[Input for this task — start]

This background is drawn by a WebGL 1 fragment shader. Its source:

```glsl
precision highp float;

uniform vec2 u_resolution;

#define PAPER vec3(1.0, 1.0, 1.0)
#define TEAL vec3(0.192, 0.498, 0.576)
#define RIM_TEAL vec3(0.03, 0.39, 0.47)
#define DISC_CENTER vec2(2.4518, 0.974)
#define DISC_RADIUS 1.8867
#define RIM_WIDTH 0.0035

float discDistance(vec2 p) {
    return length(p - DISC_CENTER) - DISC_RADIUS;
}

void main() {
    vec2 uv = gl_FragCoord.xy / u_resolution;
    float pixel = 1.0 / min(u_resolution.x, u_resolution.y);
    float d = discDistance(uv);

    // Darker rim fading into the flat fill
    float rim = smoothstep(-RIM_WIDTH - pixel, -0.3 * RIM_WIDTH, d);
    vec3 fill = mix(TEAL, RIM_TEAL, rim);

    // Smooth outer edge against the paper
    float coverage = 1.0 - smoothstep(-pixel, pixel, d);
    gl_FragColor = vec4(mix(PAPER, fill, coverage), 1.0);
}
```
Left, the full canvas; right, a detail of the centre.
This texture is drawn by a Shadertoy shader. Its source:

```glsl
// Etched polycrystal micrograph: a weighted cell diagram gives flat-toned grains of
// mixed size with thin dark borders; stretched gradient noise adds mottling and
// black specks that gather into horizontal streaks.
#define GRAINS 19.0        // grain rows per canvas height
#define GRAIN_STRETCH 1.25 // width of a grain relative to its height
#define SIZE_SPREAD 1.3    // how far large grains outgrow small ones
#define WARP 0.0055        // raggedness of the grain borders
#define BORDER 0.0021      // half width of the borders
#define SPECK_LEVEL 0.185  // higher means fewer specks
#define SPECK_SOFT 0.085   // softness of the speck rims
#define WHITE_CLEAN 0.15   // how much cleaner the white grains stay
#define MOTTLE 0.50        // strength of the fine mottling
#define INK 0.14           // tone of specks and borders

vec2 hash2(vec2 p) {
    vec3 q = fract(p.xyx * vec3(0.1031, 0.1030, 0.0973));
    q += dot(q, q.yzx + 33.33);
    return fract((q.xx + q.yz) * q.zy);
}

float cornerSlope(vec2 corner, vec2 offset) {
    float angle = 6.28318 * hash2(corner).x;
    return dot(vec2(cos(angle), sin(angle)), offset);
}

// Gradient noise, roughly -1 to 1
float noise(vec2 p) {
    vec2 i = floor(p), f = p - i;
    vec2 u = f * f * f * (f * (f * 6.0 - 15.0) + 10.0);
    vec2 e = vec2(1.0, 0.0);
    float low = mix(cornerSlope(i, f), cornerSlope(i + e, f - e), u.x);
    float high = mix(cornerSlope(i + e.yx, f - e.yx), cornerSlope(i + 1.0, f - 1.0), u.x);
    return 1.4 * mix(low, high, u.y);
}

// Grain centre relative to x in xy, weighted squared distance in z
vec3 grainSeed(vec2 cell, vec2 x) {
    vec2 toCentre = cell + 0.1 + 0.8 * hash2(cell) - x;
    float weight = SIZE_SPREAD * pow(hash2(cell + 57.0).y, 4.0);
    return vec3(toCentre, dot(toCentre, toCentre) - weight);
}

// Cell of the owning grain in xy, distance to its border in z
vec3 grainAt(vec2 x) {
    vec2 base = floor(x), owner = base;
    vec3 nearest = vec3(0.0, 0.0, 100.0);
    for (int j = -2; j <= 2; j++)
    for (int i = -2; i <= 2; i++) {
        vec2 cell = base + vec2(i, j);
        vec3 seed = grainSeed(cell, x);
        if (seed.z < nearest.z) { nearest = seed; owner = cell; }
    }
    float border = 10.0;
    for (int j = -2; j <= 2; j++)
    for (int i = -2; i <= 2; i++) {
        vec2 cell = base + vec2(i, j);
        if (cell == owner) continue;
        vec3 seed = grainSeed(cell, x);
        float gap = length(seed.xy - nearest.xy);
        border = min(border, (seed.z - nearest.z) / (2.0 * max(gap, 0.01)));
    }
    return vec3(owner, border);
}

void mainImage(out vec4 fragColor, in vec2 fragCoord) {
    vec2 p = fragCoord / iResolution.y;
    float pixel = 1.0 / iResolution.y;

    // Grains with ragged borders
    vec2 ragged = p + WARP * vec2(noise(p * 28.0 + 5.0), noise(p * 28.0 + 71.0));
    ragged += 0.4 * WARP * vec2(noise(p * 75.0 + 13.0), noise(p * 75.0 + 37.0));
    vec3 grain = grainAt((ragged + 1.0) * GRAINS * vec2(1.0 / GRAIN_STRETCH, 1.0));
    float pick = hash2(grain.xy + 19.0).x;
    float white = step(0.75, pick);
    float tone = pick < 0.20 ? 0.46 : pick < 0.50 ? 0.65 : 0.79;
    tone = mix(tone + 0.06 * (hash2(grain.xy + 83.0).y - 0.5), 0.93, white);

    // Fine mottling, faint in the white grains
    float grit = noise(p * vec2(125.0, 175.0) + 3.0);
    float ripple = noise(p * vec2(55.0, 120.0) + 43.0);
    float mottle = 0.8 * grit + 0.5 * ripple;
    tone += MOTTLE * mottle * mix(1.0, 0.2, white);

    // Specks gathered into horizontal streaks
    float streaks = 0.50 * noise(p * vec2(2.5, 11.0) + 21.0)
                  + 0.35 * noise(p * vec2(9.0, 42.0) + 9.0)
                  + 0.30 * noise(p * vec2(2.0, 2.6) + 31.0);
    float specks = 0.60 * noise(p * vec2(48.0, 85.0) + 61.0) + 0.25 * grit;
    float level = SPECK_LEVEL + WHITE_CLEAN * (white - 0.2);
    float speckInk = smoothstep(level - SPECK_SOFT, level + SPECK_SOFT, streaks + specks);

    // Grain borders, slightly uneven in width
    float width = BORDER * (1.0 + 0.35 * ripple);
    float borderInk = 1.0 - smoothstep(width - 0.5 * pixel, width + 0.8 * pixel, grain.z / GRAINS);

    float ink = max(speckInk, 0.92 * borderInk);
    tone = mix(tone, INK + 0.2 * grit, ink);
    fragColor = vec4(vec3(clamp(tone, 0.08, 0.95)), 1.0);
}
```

[Input for this task — finish]
[Input for this task — start]

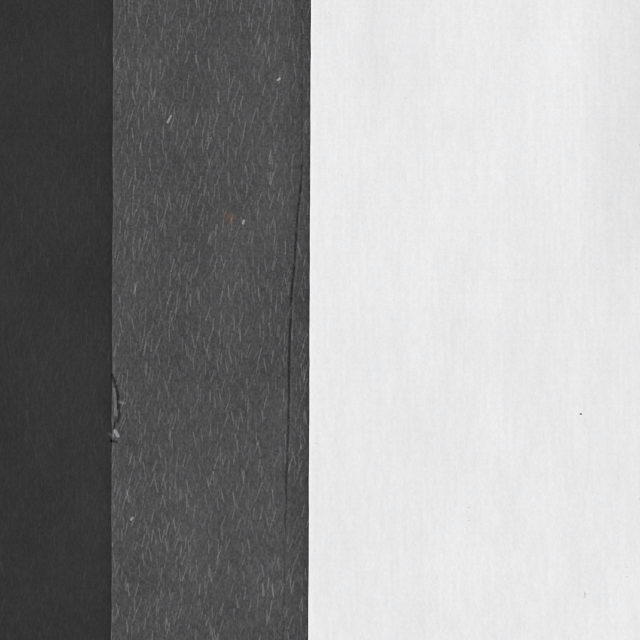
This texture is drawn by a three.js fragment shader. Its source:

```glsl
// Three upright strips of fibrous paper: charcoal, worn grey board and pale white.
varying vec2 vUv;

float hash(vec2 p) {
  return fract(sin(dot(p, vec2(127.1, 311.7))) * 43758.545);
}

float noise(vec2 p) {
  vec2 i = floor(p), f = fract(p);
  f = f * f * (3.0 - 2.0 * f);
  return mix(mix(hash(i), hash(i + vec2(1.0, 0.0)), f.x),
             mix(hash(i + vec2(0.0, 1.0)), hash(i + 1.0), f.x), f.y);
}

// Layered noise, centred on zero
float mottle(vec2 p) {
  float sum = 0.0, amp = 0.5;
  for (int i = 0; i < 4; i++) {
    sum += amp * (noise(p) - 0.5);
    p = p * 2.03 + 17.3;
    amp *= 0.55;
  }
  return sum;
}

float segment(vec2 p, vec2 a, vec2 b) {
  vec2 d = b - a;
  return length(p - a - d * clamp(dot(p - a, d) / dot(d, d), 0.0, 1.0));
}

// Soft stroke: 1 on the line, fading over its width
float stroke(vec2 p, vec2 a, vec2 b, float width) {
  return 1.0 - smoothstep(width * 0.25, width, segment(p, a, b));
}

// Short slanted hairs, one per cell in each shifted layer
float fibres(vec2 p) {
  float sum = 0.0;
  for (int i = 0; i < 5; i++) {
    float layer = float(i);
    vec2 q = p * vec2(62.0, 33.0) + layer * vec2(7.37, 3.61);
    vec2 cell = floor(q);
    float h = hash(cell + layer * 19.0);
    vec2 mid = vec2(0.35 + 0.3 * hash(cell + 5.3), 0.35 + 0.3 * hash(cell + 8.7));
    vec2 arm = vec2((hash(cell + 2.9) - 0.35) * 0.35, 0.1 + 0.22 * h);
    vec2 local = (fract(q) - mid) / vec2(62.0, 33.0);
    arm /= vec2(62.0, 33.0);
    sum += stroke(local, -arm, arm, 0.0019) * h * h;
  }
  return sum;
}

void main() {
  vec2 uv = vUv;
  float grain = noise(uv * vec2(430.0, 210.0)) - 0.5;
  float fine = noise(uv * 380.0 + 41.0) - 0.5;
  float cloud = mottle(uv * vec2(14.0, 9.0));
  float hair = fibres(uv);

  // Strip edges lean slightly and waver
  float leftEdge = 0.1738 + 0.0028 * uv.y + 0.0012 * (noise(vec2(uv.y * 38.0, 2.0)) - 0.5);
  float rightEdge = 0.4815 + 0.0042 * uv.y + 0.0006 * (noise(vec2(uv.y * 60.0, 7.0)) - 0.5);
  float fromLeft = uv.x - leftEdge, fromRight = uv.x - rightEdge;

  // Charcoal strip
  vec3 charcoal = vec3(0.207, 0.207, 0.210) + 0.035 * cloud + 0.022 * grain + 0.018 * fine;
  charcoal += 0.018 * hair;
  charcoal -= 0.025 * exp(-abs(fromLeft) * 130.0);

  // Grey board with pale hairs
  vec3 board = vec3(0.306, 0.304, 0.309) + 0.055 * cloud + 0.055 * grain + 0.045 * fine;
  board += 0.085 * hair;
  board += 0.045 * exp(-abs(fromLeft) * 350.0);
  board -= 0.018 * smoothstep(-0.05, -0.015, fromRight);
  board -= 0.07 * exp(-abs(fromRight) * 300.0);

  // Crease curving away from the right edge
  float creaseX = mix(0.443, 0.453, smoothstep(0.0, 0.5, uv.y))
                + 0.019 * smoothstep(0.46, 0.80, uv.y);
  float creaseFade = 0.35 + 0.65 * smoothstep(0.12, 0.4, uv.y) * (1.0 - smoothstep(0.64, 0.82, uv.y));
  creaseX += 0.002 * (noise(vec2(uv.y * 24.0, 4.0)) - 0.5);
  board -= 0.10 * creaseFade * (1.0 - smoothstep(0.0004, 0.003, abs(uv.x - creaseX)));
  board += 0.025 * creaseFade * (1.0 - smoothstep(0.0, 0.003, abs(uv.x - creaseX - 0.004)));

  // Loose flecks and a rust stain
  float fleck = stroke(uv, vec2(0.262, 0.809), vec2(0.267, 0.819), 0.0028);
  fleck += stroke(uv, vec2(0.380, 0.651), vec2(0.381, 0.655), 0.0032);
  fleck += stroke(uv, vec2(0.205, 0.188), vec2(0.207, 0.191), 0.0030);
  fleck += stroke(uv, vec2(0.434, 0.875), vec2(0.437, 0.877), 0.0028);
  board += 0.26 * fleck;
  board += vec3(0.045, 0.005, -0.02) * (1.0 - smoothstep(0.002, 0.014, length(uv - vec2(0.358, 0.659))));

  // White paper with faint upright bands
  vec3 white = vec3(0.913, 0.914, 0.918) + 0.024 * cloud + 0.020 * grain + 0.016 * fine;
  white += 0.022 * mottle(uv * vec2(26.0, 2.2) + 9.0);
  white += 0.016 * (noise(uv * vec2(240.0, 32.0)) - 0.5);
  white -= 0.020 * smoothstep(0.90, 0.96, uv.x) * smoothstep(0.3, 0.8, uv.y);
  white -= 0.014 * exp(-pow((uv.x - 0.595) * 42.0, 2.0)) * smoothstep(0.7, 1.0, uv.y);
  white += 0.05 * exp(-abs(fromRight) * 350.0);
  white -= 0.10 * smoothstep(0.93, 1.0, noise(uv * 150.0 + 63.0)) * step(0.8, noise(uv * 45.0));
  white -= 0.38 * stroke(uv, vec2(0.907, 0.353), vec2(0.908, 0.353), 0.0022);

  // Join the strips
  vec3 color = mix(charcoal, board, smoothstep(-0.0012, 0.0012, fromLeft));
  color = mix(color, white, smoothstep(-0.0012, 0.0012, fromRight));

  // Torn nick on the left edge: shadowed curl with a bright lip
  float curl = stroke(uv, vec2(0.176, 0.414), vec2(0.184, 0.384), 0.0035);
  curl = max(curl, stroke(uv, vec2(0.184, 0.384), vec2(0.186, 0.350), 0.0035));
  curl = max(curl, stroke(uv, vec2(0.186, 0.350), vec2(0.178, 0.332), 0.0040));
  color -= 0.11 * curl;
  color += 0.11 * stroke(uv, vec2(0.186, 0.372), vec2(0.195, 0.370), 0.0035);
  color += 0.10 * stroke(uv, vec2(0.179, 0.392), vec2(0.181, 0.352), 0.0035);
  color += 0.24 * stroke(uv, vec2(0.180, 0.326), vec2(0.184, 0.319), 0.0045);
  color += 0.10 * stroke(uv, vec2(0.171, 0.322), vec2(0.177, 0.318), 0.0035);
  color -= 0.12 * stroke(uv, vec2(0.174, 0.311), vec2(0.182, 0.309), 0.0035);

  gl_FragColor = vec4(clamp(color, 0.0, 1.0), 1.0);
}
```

[Input for this task — finish]

Aim of the exercise
Could you restate, word for word, the lines above from the one with "This background is" to the one with "Left, the full", both included?

Task result
This background is drawn by a WebGL 1 fragment shader. Its source:

```glsl
precision highp float;

uniform vec2 u_resolution;

#define PAPER vec3(1.0, 1.0, 1.0)
#define TEAL vec3(0.192, 0.498, 0.576)
#define RIM_TEAL vec3(0.03, 0.39, 0.47)
#define DISC_CENTER vec2(2.4518, 0.974)
#define DISC_RADIUS 1.8867
#define RIM_WIDTH 0.0035

float discDistance(vec2 p) {
    return length(p - DISC_CENTER) - DISC_RADIUS;
}

void main() {
    vec2 uv = gl_FragCoord.xy / u_resolution;
    float pixel = 1.0 / min(u_resolution.x, u_resolution.y);
    float d = discDistance(uv);

    // Darker rim fading into the flat fill
    float rim = smoothstep(-RIM_WIDTH - pixel, -0.3 * RIM_WIDTH, d);
    vec3 fill = mix(TEAL, RIM_TEAL, rim);

    // Smooth outer edge against the paper
    float coverage = 1.0 - smoothstep(-pixel, pixel, d);
    gl_FragColor = vec4(mix(PAPER, fill, coverage), 1.0);
}
```
Left, the full canvas; right, a detail of the centre.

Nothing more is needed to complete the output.